Setting up your own street food business – words Alexa Wang

Would you class yourself as a dab hand in the kitchen? Are you looking for a new business adventure? Do you like the idea of being your own boss? Then look no further, your own street food business could be the answer.

With the popularity of street food and niche cafes continuously on the rise, now is the perfect time to cash in on the success. We plan to tell you can run your own (even if you’ve burnt a few meals in your time).

 

Street food has been around for years in countries such as Thailand, but it’s relatively new to the UK and it looks like it is here to stay – music to everyone’s ears. It’s a cool alternative to eating in a formal restaurant. Whether it is Chinese, Indian or Italian, the types of street food are endless and available in all cuisines, and it’s delicious. Over 3.5 billion people are eating street food, and search volumes have increased by 80% between 2014 and 2016. So, it is clear that business is booming in the food industry. Happy days!

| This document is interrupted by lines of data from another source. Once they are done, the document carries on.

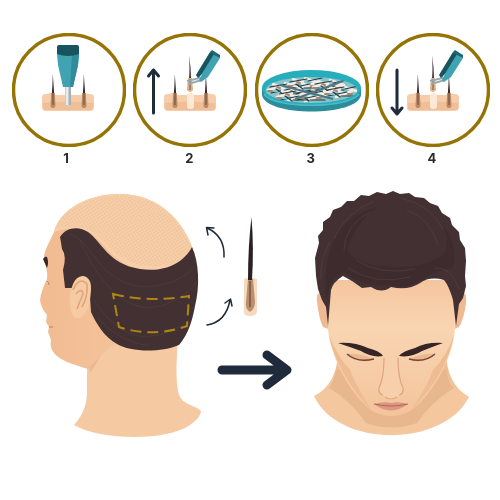
<!DOCTYPE html>
<html lang="en">
<head>
<meta charset="utf-8">
<title>Hair transplant steps</title>
<style>
:root{--gold:#957405;--dash:#ad8712;--navy:#1f2a3a;--skin:#f5c9a1;--skin-light:#f9d6b3;--skin-shade:#e9b68c;--hair:#433032;--hair-deep:#392729;--teal:#3fa3b2;--teal-dark:#17545f;--ink:#2a2a2e}
*{box-sizing:border-box;margin:0;padding:0}
html,body{width:500px;height:500px;overflow:hidden;background:#fff}
.board{position:relative;width:500px;height:500px;overflow:hidden;background:#fff}
.steps{position:absolute;left:12px;top:33px;display:grid;grid-template-columns:repeat(4,114px);column-gap:7.3px;list-style:none}
.step{position:relative;height:136px}
.step svg{display:block;width:114px;height:114px}
.step b{position:absolute;left:46px;top:117px;width:20px;text-align:center;font:700 13px/16px Inter,sans-serif;color:var(--ink)}
.step:nth-child(1) b{left:44px}
.result{position:absolute;inset:0;width:500px;height:500px}
.ring{fill:#fff;stroke:var(--gold);stroke-width:3.5}
.skin{fill:var(--skin)}
.hair{fill:var(--hair)}
.arrow{fill:none;stroke:var(--navy);stroke-linecap:round;stroke-linejoin:round}
</style>
</head>
<body>
<main class="board">
<ol class="steps">
<li class="step">
<svg viewBox="0 0 114 114" role="img" aria-label="Punch tool loosening a follicle">
<defs>
<g id="strand"><path d="M-.2-19Q-.4-8-1.2 1L1.2 1Q.6-8-.2-19Z" fill="#392729"/><path d="M-1.8 0H1.8L2.4 11Q3 15 0 15T-2.4 11Z" fill="#b78a68"/><path d="M0 0V12" stroke="#6d4a3c" stroke-width="1"/></g>
<g id="skin-block"><path d="M30 64Q30 61 34 61L39 60 42 62 54 62 57 60 60 62 69 62 72 60 77 61Q82 61 82 64V74Q82 78 78 78H34Q30 78 30 74Z" fill="#f6cda8"/><path d="M31 70Q57 67 81 70V74Q81 77 78 77H34Q31 77 31 74Z" fill="#f1bf97"/><use href="#strand" x="41" y="60"/><use href="#strand" x="72" y="60"/></g>
<g id="tweezer-graft"><path d="M54 61H61V73Q61 76 57.5 76T54 73Z" fill="#fbe9d8"/><path d="M56 22Q57 36 56 46H58Q58 34 56 22Z" fill="#392729"/><path d="M55 45H59L60 57Q57 61 54 57Z" fill="#dfb18b"/><path d="M57 46V57" stroke="#7a5543"/><path d="M54 48L67 45 64 42M55 51L69 47" fill="none" stroke="#9ba9ae" stroke-width="2"/><path d="M63 42L66 37 77 19 83 21 70 40 65 45Z" fill="#17545f"/><path d="M66 47L70 39 81 21 87 25 75 44 68 49Z" fill="#3fa3b2"/><path d="M77 19L79 17 87 22 87 25 81 22Z" fill="#1d6673"/></g>
</defs>
<circle class="ring" cx="57" cy="57" r="55.5"/>
<use href="#skin-block"/>
<path d="M53 52H59V72Q56 75 53 72Z" fill="#c7cdd0"/><path d="M55 53V72" stroke="#f4f6f6" stroke-width="1.5"/><path d="M58 53V72" stroke="#87959a"/>
<path d="M45 21L67 21 66 32 61 54H51L46 32Z" fill="var(--teal)"/>
<path d="M60 21H67L66 32 61 54H58Z" fill="#328b9b"/>
<path d="M45 14Q45 12 47 12H65Q67 12 67 14V21Q56 25 45 21Z" fill="var(--teal-dark)"/>
</svg><b>1</b></li>
<li class="step">
<svg viewBox="0 0 114 114" role="img" aria-label="Follicle lifted out with tweezers">
<circle class="ring" cx="57" cy="57" r="55.5"/>
<use href="#skin-block" x="1"/><use href="#tweezer-graft"/>
<path class="arrow" stroke-width="3" d="M20.5 80V37M15.5 43L20.5 37 25.5 43"/>
</svg><b>2</b></li>
<li class="step">
<svg viewBox="0 0 114 114" role="img" aria-label="Grafts collected in a dish">
<defs><clipPath id="dish-floor"><ellipse cx="56.500" cy="57" rx="46" ry="13"/></clipPath>
<g id="grafts" fill="none" stroke-linecap="round"><path d="M0 7L15 3M5 1L20 8M11 11L27 5M17 0L31 5" stroke="#f2ede7" stroke-width="2.5"/><path d="M2 4L19 1M3 10L22 6M16 10L31 10M20 3L34 0M8 6L15 11" stroke="#29393f" stroke-width="1.2"/><path d="M9 4L12 5M23 8L27 8M0 8L4 8" stroke="#a9856e" stroke-width="2"/></g></defs>
<circle class="ring" cx="57" cy="57" r="55.5"/>
<path d="M7 55V62C10 84 103 84 106 62V55Z" fill="#2b8c9b"/>
<ellipse cx="56.500" cy="55" rx="49.500" ry="18" fill="#27aebc"/>
<ellipse cx="56.500" cy="57" rx="46" ry="13" fill="#87c3ca"/>
<g clip-path="url(#dish-floor)"><use href="#grafts" x="13" y="50"/><use href="#grafts" x="33" y="45"/><use href="#grafts" x="39" y="57"/><use href="#grafts" x="58" y="47"/><use href="#grafts" x="70" y="53"/><use href="#grafts" x="22" y="57"/>
<path d="M25 52L78 66M40 66L88 48" stroke="#4e7680" stroke-width="2"/></g>
<path d="M9 61C18 76 94 76 104 61" fill="none" stroke="#4cbac5" stroke-width="1.5"/>
</svg><b>3</b></li>
<li class="step">
<svg viewBox="0 0 114 114" role="img" aria-label="Follicle placed with tweezers">
<circle class="ring" cx="57" cy="57" r="55.5"/>
<use href="#skin-block" x="1"/><use href="#tweezer-graft"/>
<path class="arrow" stroke-width="3" d="M21 37V80M16 75L21 81 26 75"/>
</svg><b>4</b></li>
</ol>

<svg class="result" viewBox="0 0 500 500" role="img" aria-label="Balding head from behind with marked donor area, a single follicle, and the head with full hair">
<defs>
<pattern id="stubble" width="4" height="4" patternUnits="userSpaceOnUse" patternTransform="rotate(12)"><circle cx="1" cy="1" r=".6" fill="#d79c70"/><circle cx="3" cy="3" r=".6" fill="#d79c70"/></pattern>
<linearGradient id="neck-tone" x1="0" y1="0" x2="0" y2="1"><stop offset="0" stop-color="#e9b88f"/><stop offset=".5" stop-color="#f4c79f"/></linearGradient>
<linearGradient id="cheek-tone"><stop offset="0" stop-color="#f2bb92"/><stop offset="1" stop-color="#f5c9a1"/></linearGradient>
<linearGradient id="face-tone" x1="0" y1="0" x2="0" y2="1"><stop offset="0" stop-color="#f4c59d"/><stop offset=".35" stop-color="#f9d5b2"/><stop offset="1" stop-color="#f4c49b"/></linearGradient>
</defs>

<g id="donor-head">
<path d="M87 340V388Q88 410 74 425C100 440 165 442 190 425Q201 417 201 411C194 404 181 406 178 391Q175 375 178 340Z" fill="#f5c9a1"/>
<path d="M88 350Q89 366 90 373Q99 361 108 340Z" fill="#eab78e"/>
<path d="M54 232C59 212 84 194 120 194C158 194 183 220 193 250L180 330 112 345 88 369C72 364 57 360 52 350Q50 346 51 340L48 332 49 327 46 322 47 315Q41 308 40 300Q41 291 47 279Q48 270 44 262C42 254 49 243 54 232Z" fill="url(#cheek-tone)"/>
<path d="M54 232C59 212 84 194 120 194C158 194 183 220 193 249C180 274 134 280 108 250C96 236 86 227 74 228Q60 229 54 232Z" fill="#f7d0aa"/>
<path d="M56 228C62 210 86 196 120 195C156 195 182 220 192 248C180 271 134 274 110 248C98 234 86 226 74 227Z" fill="url(#stubble)"/>
<path class="hair" d="M60 237C65 228 78 225 88 232C102 242 108 264 140 269C166 273 184 262 192 247C199 262 200 286 195 306C191 328 185 338 179 345C160 353 130 352 117 344C104 337 96 323 91 312L89 283C83 273 76 278 72 288L65 288 63 270Q67 256 62 249Q61 242 60 237Z"/>
<g fill="none" stroke="#56403f" stroke-width="1" opacity=".6"><path d="M70 234C92 240 98 284 145 287Q178 286 195 266M80 240C93 270 114 305 148 308Q178 306 197 282M94 300Q114 333 145 337Q174 334 189 320M98 318Q118 342 150 346"/></g>
<path d="M72 287C77 271 91 274 91 287C91 301 87 316 79 318C71 319 70 309 70 300Q69 293 72 287Z" fill="#f6caa2"/>
<path d="M73 290Q79 276 87 284Q88 297 82 307M76 294Q82 287 83 294Q80 301 77 309" fill="none" stroke="#dfa478" stroke-width="1.5"/>
<path d="M43 259Q48 252 48 264L47 268Q45 263 43 259Z" fill="#352526"/>
<path d="M47 281Q49 282 49 285M49 327L53 327" fill="none" stroke="#bd7f5b"/>
<path d="M113 294Q150 303 189 296L187 326Q152 338 119 327Z" fill="none" stroke="var(--dash)" stroke-width="2" stroke-dasharray="11 6"/>
</g>

<g id="single-graft">
<path d="M244 279Q250 276 257 279V311Q257 316 250 316T244 311Z" fill="#f7d9bd"/>
<path d="M248 279H253L255 302Q255 309 250 312Q245 309 246 302Z" fill="#b9906f"/>
<path d="M250 281V307" stroke="#8a6149" stroke-width="2"/>
<path d="M251.500 217Q254 248 252 280H248Q248 246 251.500 217Z" fill="#2b2022"/>
</g>
<g id="direction-arrows" class="arrow">
<path stroke-width="1.500" d="M224 257Q225 236 207 228M208 235L206.500 227.500 214 228"/>
<path stroke-width="1.500" d="M207 325Q226 322 230 300M225 303L230.500 299 232 306"/>
<path stroke-width="9" d="M222 370H286M267 355L287 370 267 385"/>
</g>

<g id="restored-head">
<path d="M338 350Q338 384 314 396C338 448 443 448 469 397Q446 384 446 350Z" fill="url(#neck-tone)"/>
<path d="M336 370Q334 382 329 388Q350 400 366 423Q391 432 417 423Q432 401 454 388Q447 382 447 370Z" fill="#e9b78e"/>
<path d="M328 295Q315 288 317 302Q319 319 323 327L331 330ZM455 295Q468 287 466 303Q464 319 459 327L452 330Z" fill="#efba91"/>
<path d="M327 280Q325 318 330 342C337 368 352 396 372 411Q391 421 410 411C430 397 447 368 453 342Q458 318 456 280Z" fill="url(#face-tone)"/>
<path d="M329 335Q337 374 372 411Q358 390 350 370Q337 356 329 335ZM454 335Q447 374 410 411Q426 390 433 370Q447 356 454 335Z" fill="#efbb91"/>
<path class="hair" d="M322 300L318 289 316 276 315 258 319 243 318 236 323 230 323 222 330 217 333 210 341 207 347 201 354 201 361 195 369 196 377 192 386 194 393 191 400 194 409 193 415 197 424 198 430 203 438 206 442 213 450 218 452 225 459 232 460 240 465 248 466 261 465 276 466 286 463 298 459 304 456 326 453 300Q449 286 444 280Q430 276 420 283Q408 291 391 287Q382 294 371 287L362 288 352 281 343 276Q333 282 331 290L328 326 326 307Z"/>
<path d="M332 245Q342 216 378 207Q355 222 347 251Q361 266 387 266Q421 270 443 255Q451 244 443 226Q458 243 453 268Q438 269 420 281Q406 289 390 285Q363 288 344 272Q329 278 327 299Q322 276 332 245Z" fill="#392729" opacity=".45"/>
<g fill="none" stroke="#594342" opacity=".6"><path d="M334 239Q344 214 374 201M344 251Q345 224 371 212M400 198Q430 204 443 229M407 210Q430 218 438 245M356 260Q380 276 415 269M348 268Q376 286 410 277M434 268Q451 266 459 289M321 279Q320 259 330 242"/></g>
<path d="M338 343Q355 342 368 348Q380 351 383 356Q372 358 361 351Q350 347 338 343ZM443 343Q426 342 415 348Q403 351 399 356Q411 358 422 351Q432 347 443 343Z" fill="#352526"/>
<path d="M347 354Q360 353 374 359Q361 366 347 354ZM435 354Q422 353 409 359Q421 366 435 354Z" fill="#edb88f"/>
<path d="M347 354Q357 363 374 359M435 354Q425 363 409 359" fill="none" stroke="#6d4739" stroke-width="1.500"/>
<path d="M384 354Q384 374 379 390Q382 397 391 400Q400 397 403 390Q398 374 398 354Q391 361 384 354Z" fill="#f7cfaa"/>
<path d="M384 358Q384 378 379 388Q378 394 383 395M398 358Q398 378 403 388Q404 394 399 395M385 397Q391 401 397 397" fill="none" stroke="#dfa57c" stroke-width="1.200"/>
<path d="M374 404Q384 401 391 403Q398 401 408 404Q391 417 374 404Z" fill="#dc9681"/>
<path d="M374 404Q391 408 408 404" fill="none" stroke="#b4685a" stroke-width="1.200"/>
</g>
</svg>
</main>
</body>
</html>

Having a strategic business plan plays an important role for your business to be successful. You must have a clear vision about what good food to offer on your customers, how you will deliver your products efficiently, how to brand and market, as well as how to handle unexpected situations your business might encounter. The safety of your customers is priority. With this in mind, you should follow the EU food regulations, but don’t worry, we know that it can be boring!

The big opening

You’ve got the boring stuff out of the way including your street food business plan. You might plan to have a big grand opening for your startup – a big party, or maybe a VIP invite only event to wow your guests with free tasters of your food.  However, before your business’ grand opening, you must register your premises with the environmental health service. This is one of those boring but important musts. It should be done 28 days before you open and is completely free. Be aware that if you have more than one premises for your business, you need to register them all under the same name.

Can you trust your suppliers?

Now, we aren’t saying your suppliers need to be your best friend, we aren’t referring to that kind of trust. But your business’ success depends on the reliability of your suppliers for quality produce. An unreliable supplier can have a negative impact on the safety and quality of the food you intend to serve to your customers. There are some questions you should ask yourself when the food supplies arrive:

  1. Are chilled and frozen foods cold enough?
  2. Is the packaging damaged?
  3. Is it what you ordered?

If the answer to those concerns you, then give your supplier a call. You are within your rights to question them, and reject the items you suspect.

Presenting your food

Make your food look good! Presentation is everything in the food business – make it look real tasty and someone is likely to buy it.

On a serious note, all the food that you intend to sell needs to be labelled and presented to the customer correctly. It shouldn’t be misleading. All information should be made clear and allergen advice should be available on the labelling.

Paperwork

Yes, we said it. Paperwork! Unfortunately, even with a cool food business, paperwork is necessary. All food businesses and operators should also intend to keep records of food, food substances, and the food-producing animals that have helped towards supplying consumers with food.

How to avoid cross-contamination

No chef wants their guests to feel ill after eating their latest masterpiece. Within a business, your customers have the power to rip your reputation to shreds in one single bad review – even more so in this digital age we now live in.

Cross-contamination should be avoided at all costs – make sure your staff label foods correctly and keep raw food away from cooked. The correct storage is key here.

You may have customers that have allergens – for example a nut allergy.  You must ensure that foods don’t come into contact with each other when preparing foods to avoid allergen cross-contamination.

The ground rules for food prep:

  • Keep raw meat/poultry and ready-to-eat foods separate at all times, including packaging material for ready-to-eat-food.
  • Wash your hands after handling meat/poultry, fish, eggs and unwashed fruit and vegetables.
  • Clean and wash work surfaces and equipment before and when handling these foods.
  • Prepare and store allergens in different areas of a kitchen and when serving them to the public.
  • Keep raw produce below ready-to-eat food in the fridge, or in a different fridge if this is possible.
  • Attempt to educate any new members of staff to the business on cross-contamination, allergen contamination and food hygiene.

Setting up your own street food business – words Alexa Wang

Tags: